  "You mean Johny Palerson?" I feign innocence.

  He snickers. "I forgot about your little seventh grade crush on that douche." He pauses. "You're still not into him, are you?"

  "I'm more into him than my cocky neighbor next door," I quip with a sassy smirk.

  His eyes darken as he backs away from me. "You know, if you bring me back a present, it means that's not true. That you do really like me." He winks at me again and walks into the house before I can get another word out.

  His advice echoes in my head.

  He may joke around a lot with me, but when he gets all serious, he actually gives pretty good advice.
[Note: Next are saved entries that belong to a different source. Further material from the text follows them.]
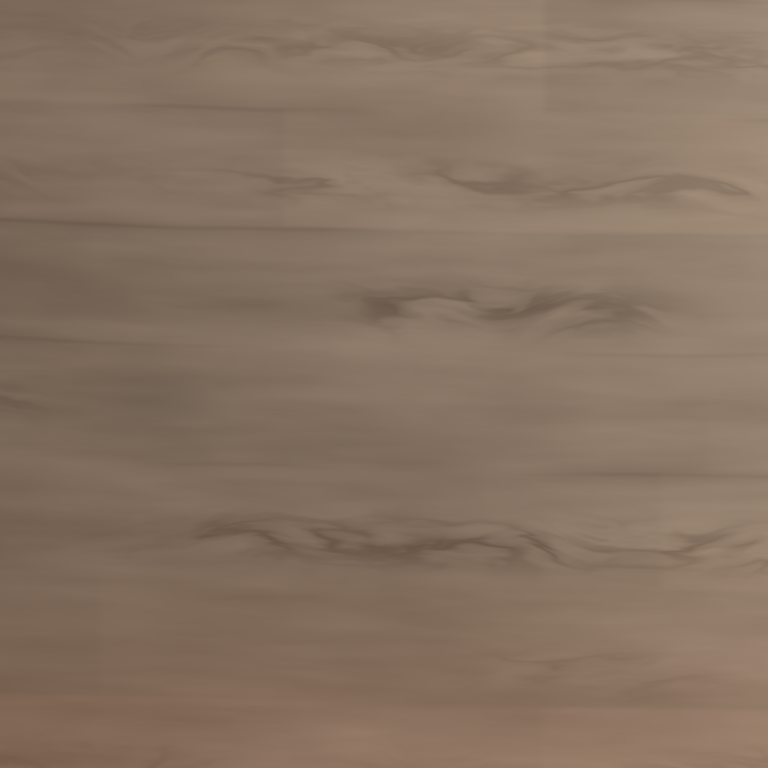
This texture is drawn by a WebGL 1 fragment shader. Its source:

```glsl
precision highp float;
// Softly lit brown wood planks with horizontal grain, flame figure and faint seams.
uniform vec2 u_resolution;

const float ROW_HEIGHT = 0.155;
const vec3 SHADE_BROWN = vec3(0.472, 0.398, 0.338);
const vec3 LIT_BROWN = vec3(0.610, 0.532, 0.460);
const vec3 WARM_SHIFT = vec3(0.018, -0.006, -0.014);

float hash(vec2 p) {
  return fract(sin(dot(p, vec2(127.1, 311.7))) * 43758.5453);
}

float noise(vec2 p) {
  vec2 i = floor(p);
  vec2 f = fract(p);
  f = f * f * (3.0 - 2.0 * f);
  float low = mix(hash(i), hash(i + vec2(1.0, 0.0)), f.x);
  float high = mix(hash(i + vec2(0.0, 1.0)), hash(i + vec2(1.0, 1.0)), f.x);
  return mix(low, high, f.y);
}

float fbm(vec2 p) {
  float sum = 0.0;
  float weight = 0.5;
  for (int i = 0; i < 4; i++) {
    sum += weight * noise(p);
    p = p * 2.03 + vec2(17.3, 9.1);
    weight *= 0.5;
  }
  return sum / 0.9375;
}

float bell(float x, float width) {
  return exp(-x * x / (width * width));
}

// Plank id: x counts boards along a row, y is the row; joints are softened.
float plankTone(float x, float row) {
  float along = x / 1.3 + hash(vec2(row, 4.7));
  float board = floor(along);
  float blend = smoothstep(0.0, 0.012, fract(along));
  float before = hash(vec2(board - 1.0, row));
  return mix(before, hash(vec2(board, row)), blend) - 0.5;
}

// Short slanted strokes of ridged noise, dark (negative) beside paler edges.
float flameFigure(vec2 p, float row) {
  vec2 q = p * vec2(8.0, 36.0) + vec2(row * 13.7, row * 5.3);
  q.y += 1.6 * (noise(q * vec2(1.1, 0.25) + 5.0) - 0.5);
  q += 0.6 * vec2(fbm(q * 1.3), fbm(q * 1.3 + 31.0));
  float wave = 0.5 + 0.5 * sin(15.0 * fbm(q * 0.8));
  float pale = pow(1.0 - wave, 3.0);
  return 0.5 * pale - pow(wave, 4.0);
}

// Thin dark line whose strength comes and goes along the seam.
float seamLine(float x, float offset, float row) {
  float wander = 0.004 * (noise(vec2(x * 9.0, row)) - 0.5);
  float presence = smoothstep(0.3, 0.8, noise(vec2(x * 3.5, row * 7.3)));
  float d = offset + wander;
  return presence * (0.55 * bell(d, 0.003) + 0.45 * bell(d, 0.012));
}

void main() {
  vec2 uv = gl_FragCoord.xy / u_resolution;
  vec2 p = uv + vec2(0.0, 0.022 * (uv.x - 0.5));
  p.y += 0.008 * (noise(p * vec2(3.0, 5.0)) - 0.5);

  // Plank rows
  float rowPos = (p.y - 0.08) / ROW_HEIGHT;
  float row = floor(rowPos);
  float local = rowPos - row;
  float nearestSeam = floor(rowPos + 0.5);
  float edge = smoothstep(0.0, 0.05, local);
  float tone = mix(plankTone(p.x, row - 1.0), plankTone(p.x, row), edge);

  // Grain: broad cloudy bands, fine streaks and soft mottling
  float bands = fbm(p * vec2(1.6, 13.0) + 3.0) - 0.5;
  float streaks = fbm(p * vec2(7.0, 60.0) + 8.0) - 0.5;
  float mottle = fbm(p * vec2(9.0, 20.0) + 40.0) - 0.5;

  // Flame figure gathered in a long band inside each plank
  float center = 0.3 + 0.25 * hash(vec2(row, 9.2));
  float patchy = smoothstep(0.22, 0.65, noise(vec2(p.x * 2.6 + row * 3.1, row)));
  float figureMask = bell(local - center, 0.18) * patchy;
  figureMask *= mix(0.4, 1.0, smoothstep(0.05, 0.5, uv.x));
  figureMask *= 0.45 + 0.55 * hash(vec2(row, 2.6));
  float figure = flameFigure(p, row) * figureMask;

  // Room light grows to the right, most at the upper right
  float light = 0.04 + 0.78 * uv.x + 0.25 * uv.x * (uv.y - 0.5);
  light += 0.14 * smoothstep(0.75, 1.0, uv.x) * uv.y;
  light += 0.04 * smoothstep(0.3, 0.0, uv.y);
  vec3 color = mix(SHADE_BROWN, LIT_BROWN, light);
  color += WARM_SHIFT * smoothstep(0.4, 0.0, uv.y);
  color += WARM_SHIFT * 0.35 * tone;

  // Surface shading
  float shade = 0.03 * tone + 0.1 * bands + 0.036 * streaks + 0.036 * mottle;
  shade += 0.085 * figure - 0.022 * figureMask + 0.004;
  shade -= 0.05 * seamLine(p.x, (rowPos - nearestSeam) * ROW_HEIGHT, nearestSeam);
  color += shade * vec3(1.0, 0.96, 0.9);

  // Faint greyish knot
  vec2 knot = (uv - vec2(0.21, 0.48)) / vec2(0.055, 0.03);
  color -= vec3(0.03, 0.017, 0.016) * exp(-dot(knot, knot));

  gl_FragColor = vec4(color, 1.0);
}
```
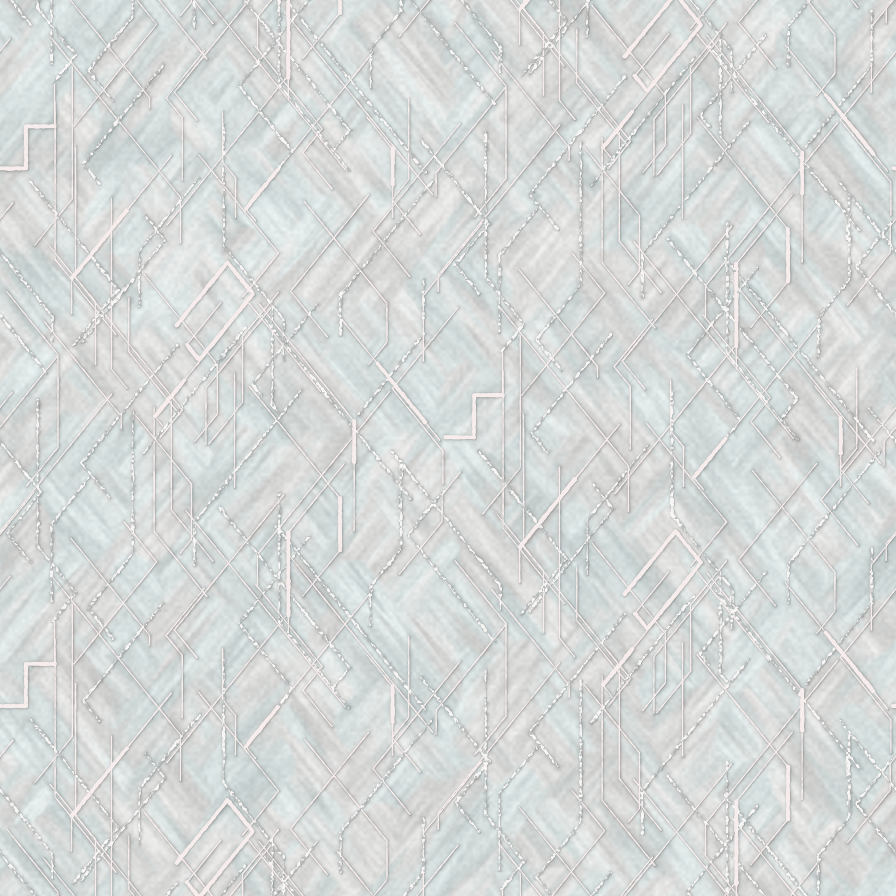
A WebGL 1 fragment shader for this pattern:

```glsl
precision highp float;
// Pale brushed wallpaper with raised, angular pink and glitter lines on a half-drop repeat.
uniform vec2 u_resolution;

#define CELL 0.1                  // spacing of the scattered lines
#define SLOPE vec2(0.63, 0.777)   // direction of the diagonals
#define LINE_SHARE 0.82           // part of the cells that hold a line
#define GLITTER_SHARE 0.45        // part of the lines that are rough
#define THIN 0.0008               // half widths
#define BOLD 0.0023
#define GLITTER 0.0012
#define RELIEF 0.0013             // reach of the shadow beside a line
#define SHADE_DIR vec2(0.8, -0.6)
#define STREAK_CONTRAST 1.9

const vec3 DEEP_GREY = vec3(0.790, 0.805, 0.803);
const vec3 LIGHT_GREY = vec3(0.908, 0.922, 0.920);
const vec3 COOL_TINT = vec3(-0.014, 0.006, 0.007);
const vec3 WARM_TINT = vec3(0.011, -0.005, -0.010);
const vec3 PINK_WHITE = vec3(0.965, 0.930, 0.927);
const vec3 GLITTER_DARK = vec3(0.74, 0.75, 0.75);
const vec3 GLITTER_LIGHT = vec3(0.97, 0.965, 0.96);

vec2 hash2(vec2 p) {
  vec3 q = fract(p.xyx * vec3(0.1031, 0.1030, 0.0973));
  q += dot(q, q.yzx + 33.33);
  return fract((q.xx + q.yz) * q.zy);
}

float noise(vec2 p) {
  vec2 i = floor(p), f = fract(p);
  f = f * f * (3.0 - 2.0 * f);
  float low = mix(hash2(i).x, hash2(i + vec2(1, 0)).x, f.x);
  float high = mix(hash2(i + vec2(0, 1)).x, hash2(i + vec2(1, 1)).x, f.x);
  return mix(low, high, f.y);
}

// Coordinates along and across one diagonal; side is 1 or -1.
vec2 diagonal(vec2 p, float side) {
  vec2 dir = vec2(side, 1.0) * SLOPE;
  return vec2(dot(p, dir), dot(p, vec2(dir.y, -dir.x)));
}

// Dry brush marks with ragged ends: x is the tone, y the warmth.
vec2 brush(vec2 p, float side) {
  vec2 q = diagonal(p, side) + side * 3.7;
  q.x += 0.06 * noise(vec2(q.y * 150.0, q.x * 4.0));
  float tone = 0.32 * noise(q * vec2(13, 45)) + 0.30 * noise(q * vec2(26, 95))
             + 0.38 * noise(q * vec2(20, 190));
  float warmth = 0.65 * noise(q * vec2(11, 34) + 40.0) + 0.35 * noise(q * vec2(18, 110));
  return vec2(tone, warmth);
}

vec3 paintedGround(vec2 p) {
  vec2 rhomb = vec2(diagonal(p, 1.0).y, diagonal(p, -1.0).y);
  float weave = smoothstep(0.42, 0.58, noise(rhomb * 21.0));
  vec2 paint = mix(brush(p, 1.0), brush(p, -1.0), weave);
  float tone = clamp(0.5 + STREAK_CONTRAST * (paint.x - 0.5), 0.0, 1.0);
  vec3 color = mix(DEEP_GREY, LIGHT_GREY, tone);
  color += mix(COOL_TINT, WARM_TINT, smoothstep(0.3, 0.7, paint.y));
  return color + 0.05 * (noise(p * 270.0) - 0.5);
}

// Keeps the nearest line: signed distance, shaded side, glitter flag.
vec3 nearer(vec3 best, vec2 p, vec2 a, vec2 b, float halfWidth, float glitter) {
  vec2 ab = b - a;
  vec2 away = p - a - ab * clamp(dot(p - a, ab) / dot(ab, ab), 0.0, 1.0);
  float d = length(away);
  if (d - halfWidth >= best.x) return best;
  return vec3(d - halfWidth, dot(away, SHADE_DIR) / max(d, 0.00001), glitter);
}

// Upward direction; leaning above 0.34 means one of the diagonals.
vec2 heading(float r) {
  return r < 0.34 ? vec2(0, 1) : vec2(r < 0.69 ? 1.0 : -1.0, 1.0) * SLOPE;
}

// Bent lines, one per cell and layer, repeating every 5 by 6 cells with a drop of 3.
vec3 scatteredLines(vec3 best, vec2 p, float rough) {
  vec2 home = floor(p / CELL);
  for (int layer = 0; layer < 3; layer++)
  for (int j = -2; j <= 2; j++)
  for (int i = -2; i <= 2; i++) {
    vec2 cell = home + vec2(i, j);
    vec2 id = cell - vec2(0.0, 3.0 * floor((cell.x + 0.5) / 5.0));
    id = floor(mod(id + 0.5, vec2(5, 6))) + 31.0 * float(layer) + 1.0;
    vec2 kind = hash2(id + 23.0);
    if (kind.x > LINE_SHARE) continue;
    vec2 place = hash2(id), turn = hash2(id + 7.0), span = hash2(id + 13.0);
    if (layer == 2) turn = vec2(0.35 + 0.65 * turn.x);  // straight diagonals
    vec2 middle = (cell + place) * CELL;
    vec2 top = middle + heading(turn.x) * mix(0.03, 0.18, span.x);
    vec2 bottom = middle - heading(turn.y) * mix(0.02, 0.11, span.y);
    vec2 tail = bottom - heading(fract(turn.x * 7.0 + turn.y * 5.0)) * mix(0.01, 0.08, place.x);
    float glitter = step(kind.y, GLITTER_SHARE);
    float thin = mix(THIN, GLITTER, glitter) + rough * mix(0.2, 1.0, glitter);
    float main = mix(thin, BOLD + 0.4 * rough, step(0.9, kind.y));
    best = nearer(best, p, middle, top, thin, glitter);
    best = nearer(best, p, middle, bottom, main, glitter);
    best = nearer(best, p, bottom, tail, thin, glitter);
  }
  return best;
}

// One bold stair and one folded loop in every half-drop tile.
vec3 boldMotifs(vec3 best, vec2 p, float rough) {
  vec2 q = p + vec2(0.2, 0.1);
  float column = floor(q.x / 0.5), bold = BOLD + 0.4 * rough;
  q = vec2(q.x - 0.5 * column, mod(q.y - 0.3 * column, 0.6));
  vec2 rise = vec2(0.032, 0.047);
  for (int i = 0; i < 2; i++) {
    vec2 foot = vec2(0.197, 0.312) + float(i) * rise;
    vec2 corner = foot + vec2(rise.x, 0.0);
    best = nearer(best, q, foot, corner, bold, 0.0);
    best = nearer(best, q, corner, foot + rise, i == 0 ? bold : THIN, 0.0);
  }
  vec2 tip = vec2(0.454, 0.207), fall = vec2(SLOPE.x, -SLOPE.y);
  vec2 right = tip + fall * 0.045, left = right - SLOPE * 0.095;
  vec2 fold = left - fall * 0.022;
  best = nearer(best, q, tip, tip - SLOPE * 0.09, bold, 0.0);
  best = nearer(best, q, tip, right, bold, 0.0);
  best = nearer(best, q, right, left, bold, 0.0);
  best = nearer(best, q, left, fold, bold, 0.0);
  return nearer(best, q, fold, fold + SLOPE * 0.06, THIN, 0.0);
}

void main() {
  vec2 p = gl_FragCoord.xy / u_resolution.y;
  float rough = 0.0024 * (noise(p * 330.0) - 0.5) + 0.0012 * (noise(p * 60.0) - 0.5);
  vec3 line = boldMotifs(scatteredLines(vec3(1, 0, 0), p, rough), p, rough);

  // Relief shadow, then the line itself.
  vec3 color = paintedGround(p);
  color -= exp(-max(line.x, 0.0) / RELIEF) * (0.17 + 0.10 * line.y);
  vec3 sparkle = mix(GLITTER_DARK, GLITTER_LIGHT, smoothstep(0.2, 0.6, noise(p * 420.0)));
  float cover = clamp(0.5 - line.x * u_resolution.y, 0.0, 1.0);
  color = mix(color, mix(PINK_WHITE, sparkle, line.z), cover);
  gl_FragColor = vec4(color, 1.0);
}
```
  I make a vow to myself right then and there that when I get back from this trip, things will change. I'm not sure how it's going to happen, but if I can survive seventeen years of being picked on, I sure as hell can figure out a way to finally make it stop.

  I'M STILL TRYING to create an awesome plan on how to get Hannah to respect me, when my dad returns to the car.

  "Ready?" he asks me as he fishes the keys from his slacks.

  Nodding, I hop into the passenger seat.

  My thoughts remain stuck in Awesome Plan Land for most of the thirty-minute drive across town. The only time the quietness is broken is when we stop at the drive-thru to get ice cream like my dad promised, and he asks me what flavor I want.

  By the time we pull up to the Sunnyvale Bay Community, I'm still lost on how to make Hannah see me differently. It doesn't seem possible, considering I'm basically trying to figure out a way to get Hannah, The Wicked Wench of the Anders' House, to be nicer to me.

  No, I can do this, I tell myself. I need to be more optimistic. I have a whole three months to figure this all out.

  The Sunnyvale Bay Community looks like an ordinary apartment complex, except all the tenants are fifty-five and over. Grandma Stephy moved here about a year ago after my grandpa passed away from cancer. While my grandpa was a man of few words, he was probably my favorite family member besides Grandma Stephy. Whenever I visited, he'd take me down to the gas station to buy a soda and candy. We'd cruise on the back roads in his old truck, listening to old country singers, mostly Hank Williams and Johnny Cash, with the windows down, even if it was wintertime. He never took Hannah with us. Said she threw too many tantrums. Our drives always made me feel special, like someone actually wanted to spend time with me, like I was more than just Hannah's dorky little sister who no one ever wanted around.